No newspaper visit was complete without a trip to the basement where the paper actually ran off the presses--I'm reminded of it whenever I see a movie that shows churning presses in the background as a headline spins into focus! This printing press cut-out ran in the Boston Sunday Globe, August 16, 1896. You can see how proud the Globe was to have the cutting edge printing technology of the era.

This newspaper paper doll circa 1940s (a friend of Tillie the Toiler, perhaps?) looks remarkably like my father as a young man just starting out as a printer for the New York Times.

Happy Father's Day to you all.

Wednesday, June 11, 2008

Kate Castleton c. 1895

It's always fascinating to come across ephemera relating to a celebrity from an earlier time. We can only imagine how Kate Castleton captured the fancy of her adoring public.

Here are Sheryl Jaeger's notes on this lovely set:
The Idol of the Fun Loving Public Kate Castleton - a folder with set of three "books" each with two dolls to punch-out with costumes. Includes 5 ½” paper doll of the 19th-century actress and costumes from various roles. Published by Forbes c1895.

Tuesday, June 10, 2008

Liesel c. 1890s

Another rare beauty from the Sheryl Jaeger archive:
Liesel und Sein Schwesterchen – a German boxed set including a 9 ½” embossed die-cut paper doll with easel back with Tuck-style neck and two costumes and hats. Original set included two dolls. Model number 59208 and WH initials. c1890s.

Sunday, June 8, 2008

Nouvelles Poupees a habiller c. 1910

More from the Sheryl Jaeger photo archive:

Nouvelle Poupees a habiller – A boxed set with cover litho depicting a young boy and girl in refined clothing and titled in both French and Dutch. Set contains 5 ½” and 6 ½” paper dolls with costumes and accessories.

Clothes are attached to a tab on the doll’s chest. Marked JSM NO. 122. c. 1910.

Friday, June 6, 2008

The Artists Gallery: Gregg Nystrom

Kay Francis, Lana Turner and Ann Miller up top; below, Rita Hayworth. I've featured Gregg's work a few months ago on this blog, and it's wonderful to see his latest paper dolls, which will be on display and for sale at the convention.
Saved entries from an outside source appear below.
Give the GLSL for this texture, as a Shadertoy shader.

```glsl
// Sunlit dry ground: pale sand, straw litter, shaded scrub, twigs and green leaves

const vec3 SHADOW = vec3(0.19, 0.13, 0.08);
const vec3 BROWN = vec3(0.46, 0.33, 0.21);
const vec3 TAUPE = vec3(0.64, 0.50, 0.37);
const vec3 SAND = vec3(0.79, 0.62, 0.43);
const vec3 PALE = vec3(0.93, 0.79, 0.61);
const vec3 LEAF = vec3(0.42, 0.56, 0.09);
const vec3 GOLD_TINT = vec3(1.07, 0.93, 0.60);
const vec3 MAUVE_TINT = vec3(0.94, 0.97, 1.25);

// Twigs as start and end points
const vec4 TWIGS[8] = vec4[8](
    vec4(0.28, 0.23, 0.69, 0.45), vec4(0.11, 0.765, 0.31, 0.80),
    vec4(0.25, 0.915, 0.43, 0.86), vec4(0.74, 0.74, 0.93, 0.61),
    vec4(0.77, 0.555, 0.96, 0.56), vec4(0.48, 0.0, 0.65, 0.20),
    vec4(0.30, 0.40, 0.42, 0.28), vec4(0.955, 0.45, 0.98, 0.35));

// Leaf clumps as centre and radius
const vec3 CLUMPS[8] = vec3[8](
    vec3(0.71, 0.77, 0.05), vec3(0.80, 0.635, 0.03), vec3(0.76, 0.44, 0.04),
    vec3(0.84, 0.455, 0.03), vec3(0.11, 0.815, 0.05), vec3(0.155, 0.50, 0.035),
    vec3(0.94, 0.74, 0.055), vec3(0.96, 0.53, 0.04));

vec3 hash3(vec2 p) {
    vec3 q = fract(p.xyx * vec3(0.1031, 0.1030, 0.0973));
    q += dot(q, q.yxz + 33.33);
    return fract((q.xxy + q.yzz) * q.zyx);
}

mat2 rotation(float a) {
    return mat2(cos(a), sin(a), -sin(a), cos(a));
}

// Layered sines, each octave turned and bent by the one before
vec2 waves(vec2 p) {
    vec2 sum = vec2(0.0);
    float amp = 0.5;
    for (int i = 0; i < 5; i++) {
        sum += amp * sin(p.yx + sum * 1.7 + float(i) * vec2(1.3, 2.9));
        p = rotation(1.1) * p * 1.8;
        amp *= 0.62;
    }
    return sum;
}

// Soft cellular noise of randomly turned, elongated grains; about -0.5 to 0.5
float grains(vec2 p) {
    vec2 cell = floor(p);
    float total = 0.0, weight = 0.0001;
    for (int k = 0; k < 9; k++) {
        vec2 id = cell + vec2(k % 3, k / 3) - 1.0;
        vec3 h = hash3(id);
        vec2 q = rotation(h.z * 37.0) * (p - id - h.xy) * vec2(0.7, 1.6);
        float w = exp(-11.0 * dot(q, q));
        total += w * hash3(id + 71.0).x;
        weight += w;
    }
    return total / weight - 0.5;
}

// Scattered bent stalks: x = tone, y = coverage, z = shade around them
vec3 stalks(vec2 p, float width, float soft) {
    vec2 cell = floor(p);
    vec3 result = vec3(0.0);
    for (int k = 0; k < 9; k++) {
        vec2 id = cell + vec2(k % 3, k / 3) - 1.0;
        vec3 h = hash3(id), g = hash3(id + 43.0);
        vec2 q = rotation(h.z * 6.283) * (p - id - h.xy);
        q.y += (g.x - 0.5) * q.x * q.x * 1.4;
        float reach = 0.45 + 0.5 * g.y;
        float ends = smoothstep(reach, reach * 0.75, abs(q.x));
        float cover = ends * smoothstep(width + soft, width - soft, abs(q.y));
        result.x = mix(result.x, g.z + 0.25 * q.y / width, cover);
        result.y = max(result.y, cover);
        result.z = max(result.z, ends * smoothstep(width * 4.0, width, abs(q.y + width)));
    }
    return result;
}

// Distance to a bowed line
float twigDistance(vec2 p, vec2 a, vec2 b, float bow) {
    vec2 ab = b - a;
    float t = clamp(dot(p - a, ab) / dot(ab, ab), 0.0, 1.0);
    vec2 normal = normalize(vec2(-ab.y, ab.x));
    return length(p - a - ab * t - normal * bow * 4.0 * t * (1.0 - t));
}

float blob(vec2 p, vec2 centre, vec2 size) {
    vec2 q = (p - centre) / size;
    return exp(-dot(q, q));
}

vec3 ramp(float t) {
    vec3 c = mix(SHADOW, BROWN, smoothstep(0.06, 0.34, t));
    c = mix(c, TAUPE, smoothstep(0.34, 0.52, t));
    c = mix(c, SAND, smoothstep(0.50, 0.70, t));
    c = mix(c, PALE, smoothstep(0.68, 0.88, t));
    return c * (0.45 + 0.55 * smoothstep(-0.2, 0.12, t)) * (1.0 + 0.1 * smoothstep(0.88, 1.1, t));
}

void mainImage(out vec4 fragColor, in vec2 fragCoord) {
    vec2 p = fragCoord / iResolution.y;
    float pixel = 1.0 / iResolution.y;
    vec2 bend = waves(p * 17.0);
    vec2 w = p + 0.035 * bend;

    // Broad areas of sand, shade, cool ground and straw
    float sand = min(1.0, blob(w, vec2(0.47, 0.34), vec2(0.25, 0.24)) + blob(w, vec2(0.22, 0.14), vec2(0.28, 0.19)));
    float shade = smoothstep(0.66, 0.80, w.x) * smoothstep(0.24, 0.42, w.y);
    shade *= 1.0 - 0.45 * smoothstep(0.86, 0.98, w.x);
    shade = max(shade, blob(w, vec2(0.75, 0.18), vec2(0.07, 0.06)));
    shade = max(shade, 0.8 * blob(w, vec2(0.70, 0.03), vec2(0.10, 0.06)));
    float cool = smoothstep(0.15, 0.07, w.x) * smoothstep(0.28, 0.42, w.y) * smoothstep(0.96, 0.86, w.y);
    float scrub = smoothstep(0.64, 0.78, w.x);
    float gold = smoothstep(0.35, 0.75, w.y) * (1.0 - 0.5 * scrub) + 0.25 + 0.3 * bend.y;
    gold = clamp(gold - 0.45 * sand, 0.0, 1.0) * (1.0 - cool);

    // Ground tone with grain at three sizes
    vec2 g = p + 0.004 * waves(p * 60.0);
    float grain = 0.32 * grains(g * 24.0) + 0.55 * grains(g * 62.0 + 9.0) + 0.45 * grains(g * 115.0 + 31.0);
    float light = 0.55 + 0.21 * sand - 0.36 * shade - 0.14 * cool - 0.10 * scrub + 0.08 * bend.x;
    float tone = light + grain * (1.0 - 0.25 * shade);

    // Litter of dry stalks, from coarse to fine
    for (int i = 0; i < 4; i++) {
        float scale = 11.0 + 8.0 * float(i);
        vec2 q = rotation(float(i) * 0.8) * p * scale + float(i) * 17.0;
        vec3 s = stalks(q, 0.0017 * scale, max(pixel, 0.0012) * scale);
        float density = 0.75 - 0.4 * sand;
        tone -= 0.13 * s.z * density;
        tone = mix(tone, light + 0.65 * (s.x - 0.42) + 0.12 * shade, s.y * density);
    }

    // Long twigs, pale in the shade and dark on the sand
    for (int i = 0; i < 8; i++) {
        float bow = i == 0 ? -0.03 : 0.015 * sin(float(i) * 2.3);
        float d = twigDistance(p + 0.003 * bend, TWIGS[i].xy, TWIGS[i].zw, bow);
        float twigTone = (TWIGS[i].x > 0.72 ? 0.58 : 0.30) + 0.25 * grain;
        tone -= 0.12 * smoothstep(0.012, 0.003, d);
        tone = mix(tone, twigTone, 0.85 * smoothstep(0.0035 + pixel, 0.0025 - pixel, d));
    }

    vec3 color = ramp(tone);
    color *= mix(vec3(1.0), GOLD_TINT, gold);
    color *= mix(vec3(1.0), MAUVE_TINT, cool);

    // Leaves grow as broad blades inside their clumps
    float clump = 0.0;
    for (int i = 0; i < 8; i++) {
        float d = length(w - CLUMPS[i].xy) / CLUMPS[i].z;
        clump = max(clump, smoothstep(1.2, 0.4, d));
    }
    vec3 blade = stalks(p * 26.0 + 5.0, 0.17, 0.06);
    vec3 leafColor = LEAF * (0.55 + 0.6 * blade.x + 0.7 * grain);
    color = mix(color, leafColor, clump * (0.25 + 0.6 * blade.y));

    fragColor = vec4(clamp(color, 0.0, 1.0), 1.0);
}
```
His likenesses of the stars are excellent.

Tuesday, June 3, 2008

Dover Publications

Dover, which publishes Tom Tierney, Brenda Sneathen Mattox and other paper doll artists, is partly sponsoring our opening reception at the Embassy Suites in Piscataway, NJ on Wednesday, August 6. Let's hope Dover's participation becomes a convention tradition.

Please let Dover know you appreciate their involvement in the 2008 Paper Doll Convention -- the best way to do that is to go to the Dover web site and purchase a few items. Drop them a line of appreciation with your order.

And while you're at it, let them know you hope they won't cutback on their paper dolls.

The Sue Shanahan doll is taken from a free sampler that Dover has posted on their web site. You can also sign up for regular samplers delivered to you e-mail.

Monday, June 2, 2008

The Artists Gallery: Pat Corte Rooney

The convention is one of the best places to see contemporary paper doll art. This year, the Artists Gallery, organized by Sylvia Kleindinst and Diana Eufrasio Vining, will be held on two evenings: during our Wednesday, August 6th opening reception at 7 p.m. and Thursday, August 7th at 7 p.m. Come view today's paper doll artists, and then look for their work in the sales room on Saturday.

Pat Corte Rooney, who will be in the gallery and sales room, has had her work published in the UFDC Doll News recently. Above: a paper doll she made based on an Edith Flack Ackley pattern.

If you are a paper doll artist who will be participating in the gallery, e-mail a jpeg of your work to me, and I'll post it on the blog.